_Supplied information_
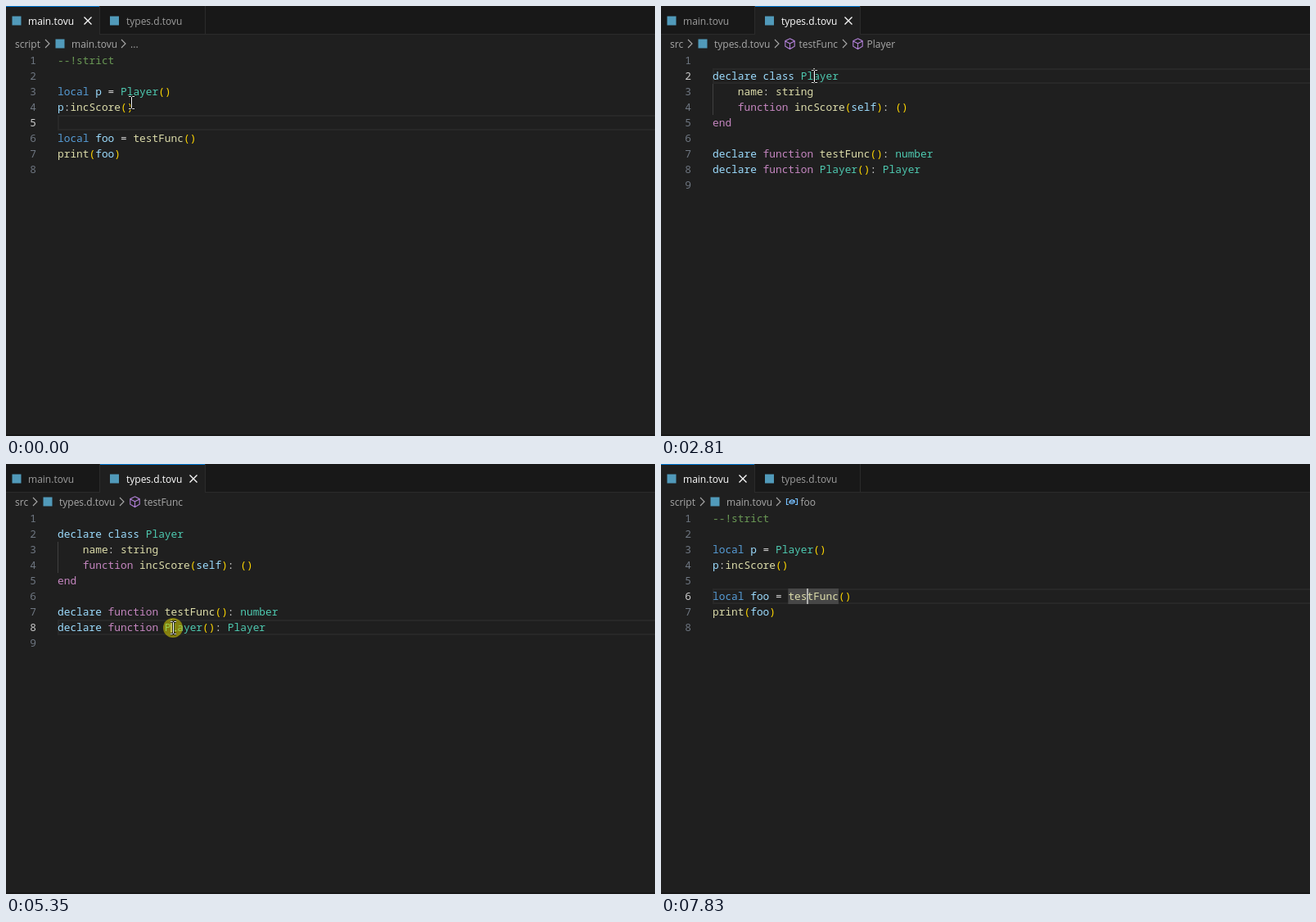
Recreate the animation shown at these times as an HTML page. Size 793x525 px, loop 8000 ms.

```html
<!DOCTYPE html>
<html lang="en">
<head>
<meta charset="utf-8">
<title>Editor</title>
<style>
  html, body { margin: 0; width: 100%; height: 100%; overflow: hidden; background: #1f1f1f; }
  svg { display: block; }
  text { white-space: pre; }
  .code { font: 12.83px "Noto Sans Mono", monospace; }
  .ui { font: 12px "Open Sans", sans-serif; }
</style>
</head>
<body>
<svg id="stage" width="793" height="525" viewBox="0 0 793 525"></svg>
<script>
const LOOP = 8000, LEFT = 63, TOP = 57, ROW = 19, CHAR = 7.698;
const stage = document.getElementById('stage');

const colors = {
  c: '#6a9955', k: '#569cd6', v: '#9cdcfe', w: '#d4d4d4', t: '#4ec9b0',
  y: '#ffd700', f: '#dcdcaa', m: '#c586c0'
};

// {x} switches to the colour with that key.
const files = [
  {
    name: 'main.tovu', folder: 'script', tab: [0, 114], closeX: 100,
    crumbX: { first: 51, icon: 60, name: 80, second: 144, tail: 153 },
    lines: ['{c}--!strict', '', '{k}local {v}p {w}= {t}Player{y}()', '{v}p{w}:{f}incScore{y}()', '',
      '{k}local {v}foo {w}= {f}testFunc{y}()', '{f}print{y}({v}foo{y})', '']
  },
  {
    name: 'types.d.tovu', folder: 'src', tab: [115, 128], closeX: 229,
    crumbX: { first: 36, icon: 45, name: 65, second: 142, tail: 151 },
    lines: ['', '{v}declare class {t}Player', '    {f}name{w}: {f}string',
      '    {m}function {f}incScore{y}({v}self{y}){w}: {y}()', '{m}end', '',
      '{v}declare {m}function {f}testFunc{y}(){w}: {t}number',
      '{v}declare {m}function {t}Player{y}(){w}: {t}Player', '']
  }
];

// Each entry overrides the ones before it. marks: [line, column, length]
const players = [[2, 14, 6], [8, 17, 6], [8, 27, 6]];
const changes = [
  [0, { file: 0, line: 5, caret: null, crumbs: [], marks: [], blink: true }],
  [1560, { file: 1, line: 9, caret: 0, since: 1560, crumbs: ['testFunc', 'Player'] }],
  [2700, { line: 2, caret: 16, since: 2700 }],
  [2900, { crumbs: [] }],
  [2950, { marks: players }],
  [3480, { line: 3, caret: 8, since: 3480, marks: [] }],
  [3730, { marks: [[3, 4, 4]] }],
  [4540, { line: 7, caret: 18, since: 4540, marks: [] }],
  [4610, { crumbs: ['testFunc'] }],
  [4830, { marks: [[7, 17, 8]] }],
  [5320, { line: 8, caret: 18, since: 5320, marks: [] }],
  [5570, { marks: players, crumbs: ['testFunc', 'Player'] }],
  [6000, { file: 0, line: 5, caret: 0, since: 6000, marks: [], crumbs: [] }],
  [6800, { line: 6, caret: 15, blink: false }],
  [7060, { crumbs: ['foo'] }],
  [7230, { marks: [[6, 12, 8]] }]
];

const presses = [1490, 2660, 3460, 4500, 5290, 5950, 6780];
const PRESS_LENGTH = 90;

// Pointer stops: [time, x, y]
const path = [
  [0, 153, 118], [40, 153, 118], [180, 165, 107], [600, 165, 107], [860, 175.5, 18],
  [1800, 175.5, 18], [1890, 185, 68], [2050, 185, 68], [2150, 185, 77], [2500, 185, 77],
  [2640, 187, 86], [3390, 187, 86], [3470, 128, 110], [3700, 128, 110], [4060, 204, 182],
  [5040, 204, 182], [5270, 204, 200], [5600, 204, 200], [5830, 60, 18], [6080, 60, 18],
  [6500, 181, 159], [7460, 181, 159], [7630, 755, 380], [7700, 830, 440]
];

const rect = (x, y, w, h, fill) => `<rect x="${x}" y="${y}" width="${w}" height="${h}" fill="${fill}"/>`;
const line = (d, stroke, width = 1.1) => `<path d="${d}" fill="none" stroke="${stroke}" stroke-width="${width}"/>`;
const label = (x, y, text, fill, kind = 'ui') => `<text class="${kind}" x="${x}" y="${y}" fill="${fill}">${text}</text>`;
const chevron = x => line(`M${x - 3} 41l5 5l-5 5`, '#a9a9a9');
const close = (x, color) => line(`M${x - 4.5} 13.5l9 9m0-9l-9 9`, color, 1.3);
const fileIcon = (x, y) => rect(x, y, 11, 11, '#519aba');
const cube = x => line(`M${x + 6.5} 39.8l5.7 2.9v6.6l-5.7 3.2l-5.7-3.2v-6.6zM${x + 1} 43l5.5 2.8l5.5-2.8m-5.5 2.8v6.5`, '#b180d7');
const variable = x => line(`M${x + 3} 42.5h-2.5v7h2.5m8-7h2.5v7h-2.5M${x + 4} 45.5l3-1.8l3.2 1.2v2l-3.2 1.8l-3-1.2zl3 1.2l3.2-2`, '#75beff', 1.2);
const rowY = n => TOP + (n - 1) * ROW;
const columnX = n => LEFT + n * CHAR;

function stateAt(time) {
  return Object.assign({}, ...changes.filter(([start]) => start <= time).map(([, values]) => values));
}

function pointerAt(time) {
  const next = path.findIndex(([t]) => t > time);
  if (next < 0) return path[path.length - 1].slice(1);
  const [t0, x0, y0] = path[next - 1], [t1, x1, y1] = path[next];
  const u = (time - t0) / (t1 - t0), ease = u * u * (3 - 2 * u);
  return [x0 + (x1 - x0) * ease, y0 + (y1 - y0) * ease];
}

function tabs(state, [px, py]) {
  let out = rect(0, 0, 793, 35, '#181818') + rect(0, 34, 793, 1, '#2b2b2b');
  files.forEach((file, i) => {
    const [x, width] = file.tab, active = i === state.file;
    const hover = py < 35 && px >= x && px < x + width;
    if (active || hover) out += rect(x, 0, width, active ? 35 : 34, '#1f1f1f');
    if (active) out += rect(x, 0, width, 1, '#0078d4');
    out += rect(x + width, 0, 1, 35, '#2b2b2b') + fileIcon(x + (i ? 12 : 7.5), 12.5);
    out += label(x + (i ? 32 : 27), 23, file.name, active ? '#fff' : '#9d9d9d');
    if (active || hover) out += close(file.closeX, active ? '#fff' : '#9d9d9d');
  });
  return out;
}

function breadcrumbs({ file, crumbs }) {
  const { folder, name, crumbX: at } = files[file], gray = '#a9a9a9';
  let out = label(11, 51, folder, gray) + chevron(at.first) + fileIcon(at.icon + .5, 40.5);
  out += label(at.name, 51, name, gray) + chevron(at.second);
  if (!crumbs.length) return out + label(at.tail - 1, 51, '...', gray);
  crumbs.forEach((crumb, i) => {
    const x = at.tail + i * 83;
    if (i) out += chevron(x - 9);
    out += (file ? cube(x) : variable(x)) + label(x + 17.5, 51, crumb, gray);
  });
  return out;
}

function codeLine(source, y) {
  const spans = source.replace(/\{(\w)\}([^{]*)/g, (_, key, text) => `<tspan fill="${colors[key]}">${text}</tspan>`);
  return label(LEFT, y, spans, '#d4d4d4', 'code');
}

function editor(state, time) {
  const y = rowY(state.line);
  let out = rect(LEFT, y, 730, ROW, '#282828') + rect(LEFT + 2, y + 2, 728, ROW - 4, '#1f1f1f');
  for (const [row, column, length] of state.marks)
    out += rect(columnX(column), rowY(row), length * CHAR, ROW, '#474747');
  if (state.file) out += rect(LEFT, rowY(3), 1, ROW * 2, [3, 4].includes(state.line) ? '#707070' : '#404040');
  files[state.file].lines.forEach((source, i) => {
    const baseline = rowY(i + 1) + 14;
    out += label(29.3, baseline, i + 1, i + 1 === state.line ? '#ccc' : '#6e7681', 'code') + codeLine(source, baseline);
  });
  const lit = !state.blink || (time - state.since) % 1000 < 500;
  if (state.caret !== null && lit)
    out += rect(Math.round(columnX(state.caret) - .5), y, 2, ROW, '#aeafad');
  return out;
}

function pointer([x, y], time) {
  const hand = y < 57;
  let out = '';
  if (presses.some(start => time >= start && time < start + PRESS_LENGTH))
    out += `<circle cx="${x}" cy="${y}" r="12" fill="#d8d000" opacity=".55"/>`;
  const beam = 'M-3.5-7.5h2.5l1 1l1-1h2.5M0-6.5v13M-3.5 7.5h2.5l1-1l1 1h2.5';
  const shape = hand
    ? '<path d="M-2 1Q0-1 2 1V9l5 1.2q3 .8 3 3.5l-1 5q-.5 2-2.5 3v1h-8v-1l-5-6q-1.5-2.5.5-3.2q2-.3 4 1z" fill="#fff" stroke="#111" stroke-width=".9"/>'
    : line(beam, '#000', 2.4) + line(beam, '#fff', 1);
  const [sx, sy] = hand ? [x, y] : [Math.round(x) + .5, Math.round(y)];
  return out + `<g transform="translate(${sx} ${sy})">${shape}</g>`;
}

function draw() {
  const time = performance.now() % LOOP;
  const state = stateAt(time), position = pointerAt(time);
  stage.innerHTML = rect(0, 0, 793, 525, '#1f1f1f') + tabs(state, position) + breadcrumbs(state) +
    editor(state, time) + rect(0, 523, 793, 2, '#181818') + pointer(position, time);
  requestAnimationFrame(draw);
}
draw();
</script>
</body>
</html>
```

_Exercise_
Look through the data above. Each line containing the word "files" needs to be copied.

_Task solution_
const files = [
  files.forEach((file, i) => {
  const { folder, name, crumbX: at } = files[file], gray = '#a9a9a9';
  files[state.file].lines.forEach((source, i) => {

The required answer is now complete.